Levi’s CEO has admitted that the company is threatened by the athleisure trend of wearing yoga pants, Bloomberg reports.
“We’re scrambling,” Bloomberg notes CEO Chip Bergh told analysts last year. “I mean, there is a big difference between the product that we’ve got on the floor today and what the consumer is looking for. And we just flat-out missed it.”
Bloomberg reports that Levi’s, which is the world’s most iconic denim company, stuck to its core product instead of adapting to consumer trends.
As a result, this has cost the company. Bloomberg notes sales have dipped from over $7 billion to $4.8 billion over the years.
“As we saw ‘casualization’ continue even further, the customer basically told us that they had enough denim until something really unique and innovative came along,'” NPD analyst Marshal Cohen told Bloomberg. “We really saw the denim industry and denim retailers basically turn their nose up on the customer and say, ‘We don’t care what you really want, we’re going to tell you what you want.'”
And longtime industry leader Gap isn’t all about jeans anymore.
The company is investing heavily in its Athleta activewear business, reports Sapna Maheshwari at Buzzfeed.
“My generation grew up wearing jeans – jeans are just a part of our life, and it still is, Athleta executive Nancy Green told Buzzfeed. “But this generation is growing up in yoga pants and activewear. So I think it’s just going to be bigger and bigger and bigger for the future.”

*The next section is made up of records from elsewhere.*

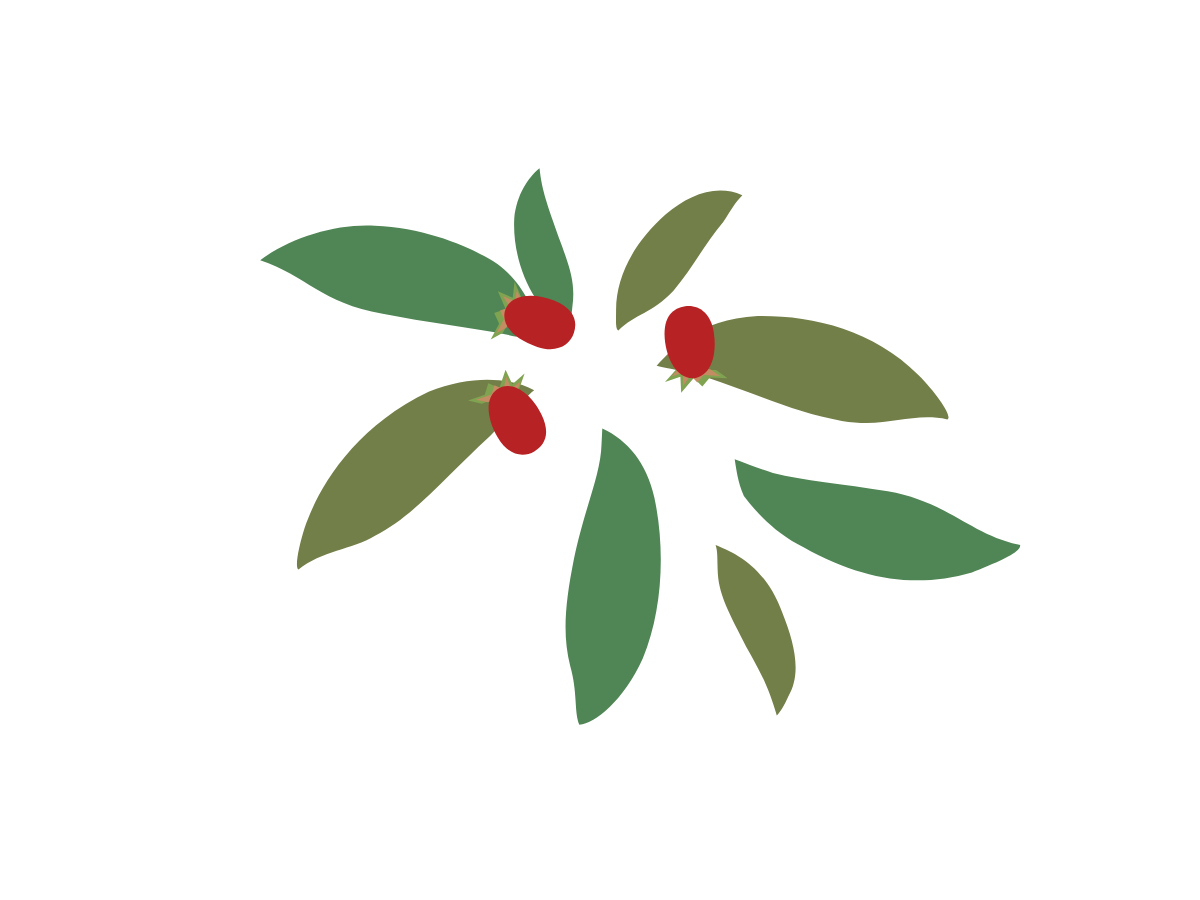
<!DOCTYPE html>
<html lang="en">
<head>
<meta charset="utf-8">
<title>Strawberry Leaves</title>
<style>
  :root {
    --paper: #ffffff;
    --leaf-green: #508655;
    --leaf-olive: #737f48;
    --berry-red: #b72224;
    --calyx-tan: #c38c62;
    --calyx-green: #7fa350;
  }
  html, body { margin: 0; padding: 0; overflow: hidden; background: var(--paper); }
  .canvas { width: 1200px; height: 900px; display: block; background: var(--paper); }
  .leaf-green { fill: var(--leaf-green); }
  .leaf-olive { fill: var(--leaf-olive); }
  .berry { fill: var(--berry-red); }
  .calyx { fill: var(--calyx-tan); }
  .calyx-tip { fill: var(--calyx-green); }
</style>
</head>
<body>
<svg class="canvas" viewBox="0 0 1568 1176" xmlns="http://www.w3.org/2000/svg" role="img" aria-label="Leaves and strawberries arranged in a loose circle">
  <defs>
    <g id="strawberry">
      <path class="calyx-tip" d="M-30 -38 L-44 -50 L-20 -46 L-8 -56 L2 -44 L22 -60 L20 -40 L42 -44 L24 -30 Z"/>
      <path class="calyx" d="M-22 -36 L-34 -46 L-12 -42 L-2 -50 L6 -40 L18 -52 L16 -36 L32 -38 L18 -28 Z"/>
      <path class="berry" d="M-2 -44 C22 -46 36 -20 34 10 C32 38 16 46 0 46 C-18 46 -34 34 -34 8 C-34 -20 -22 -42 -2 -44 Z"/>
    </g>
  </defs>

  <g class="leaves">
    <path class="leaf-green" d="M340 340 C380 310 440 292 490 295 C560 298 620 325 650 345 C670 360 680 375 690 392 L675 440 C620 428 560 422 500 410 C420 396 400 360 340 340 Z"/>
    <path class="leaf-green" d="M705 220 C708 250 716 270 730 310 C745 350 752 370 748 400 L745 428 L700 390 C680 360 670 320 672 285 C675 255 690 232 705 220 Z"/>
    <path class="leaf-olive" d="M970 255 C935 240 900 255 870 280 C830 315 805 360 805 405 C805 420 804 430 808 432 C830 410 852 410 880 380 C905 350 920 320 945 290 C955 275 960 265 970 255 Z"/>
    <path class="leaf-olive" d="M858 478 C880 455 910 418 990 413 C1060 412 1140 430 1200 490 C1225 515 1245 545 1238 548 C1190 538 1160 560 1100 550 C1040 540 990 515 920 492 C895 484 870 482 858 478 Z"/>
    <path class="leaf-green" d="M960 600 C975 605 990 612 1010 618 C1050 628 1100 632 1160 642 C1240 656 1270 700 1333 712 C1335 722 1300 736 1270 748 C1200 768 1130 760 1050 715 C1015 698 990 672 972 648 C964 630 962 612 960 600 Z"/>
    <path class="leaf-olive" d="M935 712 C960 722 1000 740 1022 800 C1038 840 1048 880 1030 910 C1025 922 1018 932 1015 935 C1005 900 995 880 975 845 C955 805 940 780 938 750 C937 730 938 720 935 712 Z"/>
    <path class="leaf-green" d="M787 560 C820 575 845 605 855 650 C870 720 865 800 840 860 C815 915 778 945 757 947 C750 930 755 905 745 870 C735 830 738 790 750 730 C765 660 785 620 786 580 Z"/>
    <path class="leaf-olive" d="M698 510 C670 495 620 488 560 512 C460 560 415 640 398 690 C390 715 385 742 390 744 C420 720 460 718 490 700 C540 675 580 625 640 570 C665 545 685 520 698 510 Z"/>
  </g>

  <g class="strawberries">
    <use href="#strawberry" transform="translate(704 420) rotate(-72) scale(0.95 1.05)"/>
    <use href="#strawberry" transform="translate(902 448) rotate(172) scale(0.95 1.05)"/>
    <use href="#strawberry" transform="translate(674 548) rotate(-30) scale(0.95 1.05)"/>
  </g>
</svg>
</body>
</html>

clever cat

clever cat

Warm and pleasant house may disrupt the body rhythm season

Published 2015-10-20 by joejoy12

An ‘eternal summer’ created by home heating and lighting may be disrupting seasonal rhythms in the human body with the risk of illness or even premature death, researchers say.

Scientists fear that the prevalence of warm houses and sustained contact with bright lights could supress important genes which have evolved to activate at different times of the year.
They think perpetually warm dwellings may be a recipe for disaster as the sensitive proteins – some of which kick in during the winter to fight off common diseases like flu – are fooled into thinking it is still the summer and do not activate.
Scientists at the University of Cambridge have previously found that a quarter of human genes display seasonal variation, including the protection against various infectious diseases.
Now a study says that the efficacy of these genes could be hampered by modern western lifestyles.
Dr Tyler Stevenson, a senior lecturer at the University of Aberdeen, said: “The real take home message is that seasonal rhythms are pervasive.
“Just like daily rhythms which tell us to sleep at night, a similar thing is happening seasonally.
“But over time these seasonal signals are dampening down.
“Seasonal changes in environmental variables play a significant role in the regulation of many physiological and behavioural processes.
“Presently many of us no longer live in accordance with the naturally occurring variation in geophysical rhythms.”

dog fashion

dog fashion